Comments
  • Maybe I didn't understand what you were looking for, or maybe you hit the accept button too fast. Let me know :)
  • Rici - both answers help me parallelize the processing of the arrays, so both answers are acceptable. I didn't realize clicking on the check mark would limit the number of answers. Thanks for the illuminating answer!
  • Wait, what? I want parallel to do the loop, not have parallel (or env_parallel) just run a function that does the loop. This works too: env_parallel 'echo {} ${ari[{}]} ${ar[${ari[{}]}]}' ::: ${!ari[@]}
  • I have never seen the make_importer func before. Can I use it in GNU Parallel's documentation?
  • One question - the -exp argument to parallel - is that in long form --eof=xp? Doesn't seem like it - is it supposed to be --env?
  • Do try running parallel with '-vv -S localhost --env ar_importer'. How many \ do you see :-)

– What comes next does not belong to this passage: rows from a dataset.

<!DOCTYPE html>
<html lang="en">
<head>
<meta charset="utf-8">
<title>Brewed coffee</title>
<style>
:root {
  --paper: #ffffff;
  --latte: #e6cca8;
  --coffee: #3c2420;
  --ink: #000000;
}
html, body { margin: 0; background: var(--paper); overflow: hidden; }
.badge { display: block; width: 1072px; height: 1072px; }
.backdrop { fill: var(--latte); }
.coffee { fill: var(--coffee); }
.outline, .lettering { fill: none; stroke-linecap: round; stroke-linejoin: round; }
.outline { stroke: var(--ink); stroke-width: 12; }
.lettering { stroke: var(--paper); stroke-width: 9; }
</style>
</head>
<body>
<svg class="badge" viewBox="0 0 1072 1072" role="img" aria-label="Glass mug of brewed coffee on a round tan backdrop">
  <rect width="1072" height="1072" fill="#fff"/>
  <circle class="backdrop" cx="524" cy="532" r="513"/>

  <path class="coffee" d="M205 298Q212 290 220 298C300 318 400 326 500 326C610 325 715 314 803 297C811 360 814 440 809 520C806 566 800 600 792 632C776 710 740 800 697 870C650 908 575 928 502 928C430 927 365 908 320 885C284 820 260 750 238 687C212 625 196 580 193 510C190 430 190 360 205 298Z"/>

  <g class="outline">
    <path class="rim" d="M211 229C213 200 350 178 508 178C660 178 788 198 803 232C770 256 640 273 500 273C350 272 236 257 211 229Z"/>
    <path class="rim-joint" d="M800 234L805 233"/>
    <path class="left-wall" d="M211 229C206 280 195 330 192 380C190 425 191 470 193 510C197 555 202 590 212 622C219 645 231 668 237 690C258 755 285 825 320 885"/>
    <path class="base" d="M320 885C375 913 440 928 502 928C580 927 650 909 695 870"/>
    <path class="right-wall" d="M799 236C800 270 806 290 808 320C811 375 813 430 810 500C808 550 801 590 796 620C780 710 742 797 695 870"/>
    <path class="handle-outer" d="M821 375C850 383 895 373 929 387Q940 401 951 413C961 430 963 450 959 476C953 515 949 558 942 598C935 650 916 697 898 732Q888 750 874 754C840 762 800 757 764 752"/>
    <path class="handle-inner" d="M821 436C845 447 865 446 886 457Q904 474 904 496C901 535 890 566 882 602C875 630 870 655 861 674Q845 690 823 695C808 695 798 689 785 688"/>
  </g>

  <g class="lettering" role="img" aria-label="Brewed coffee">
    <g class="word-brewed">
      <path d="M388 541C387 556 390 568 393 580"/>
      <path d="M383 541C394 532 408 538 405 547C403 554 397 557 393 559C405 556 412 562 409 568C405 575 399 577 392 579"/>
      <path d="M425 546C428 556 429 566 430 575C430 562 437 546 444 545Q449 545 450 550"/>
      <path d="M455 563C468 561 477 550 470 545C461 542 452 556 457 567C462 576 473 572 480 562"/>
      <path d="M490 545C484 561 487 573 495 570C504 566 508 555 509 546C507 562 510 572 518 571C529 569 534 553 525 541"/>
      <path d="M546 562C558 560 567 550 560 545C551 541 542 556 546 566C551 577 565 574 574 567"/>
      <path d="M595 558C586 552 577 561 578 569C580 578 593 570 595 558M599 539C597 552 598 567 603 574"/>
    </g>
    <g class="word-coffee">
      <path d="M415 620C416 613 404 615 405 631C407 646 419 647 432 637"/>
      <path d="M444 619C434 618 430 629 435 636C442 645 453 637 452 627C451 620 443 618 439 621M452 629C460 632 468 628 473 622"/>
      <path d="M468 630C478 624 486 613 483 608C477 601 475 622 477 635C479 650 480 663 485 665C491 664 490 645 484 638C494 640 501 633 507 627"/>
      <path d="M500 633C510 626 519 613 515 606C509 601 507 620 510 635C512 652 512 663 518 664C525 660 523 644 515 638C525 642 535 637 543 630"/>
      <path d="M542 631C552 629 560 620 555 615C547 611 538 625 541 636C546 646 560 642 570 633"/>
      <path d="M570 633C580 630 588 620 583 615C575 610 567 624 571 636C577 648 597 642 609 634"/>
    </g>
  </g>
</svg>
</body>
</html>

  • @OleTange: Yep, -exp was a typo. Shows my inexperience with parallel. Fixed, thanks. You're certainly free to reproduce the hack. You can even give me credit; I think I've committed enough hacks in my life that one more won't embarrass me too much. I've never used it with parallel, but I sometimes need to export arrays into subshells; I don't think I've ever published it before. Obviously you only want to run ar_importer once in a target shell, which requires a deeper understanding of parallel options than I possess, but I'm sure you'll have no trouble optimizing it.
  • A further developed version of this hack is today an integral part of env_parallel (a wrapper for GNU Parallel that exports the full environment).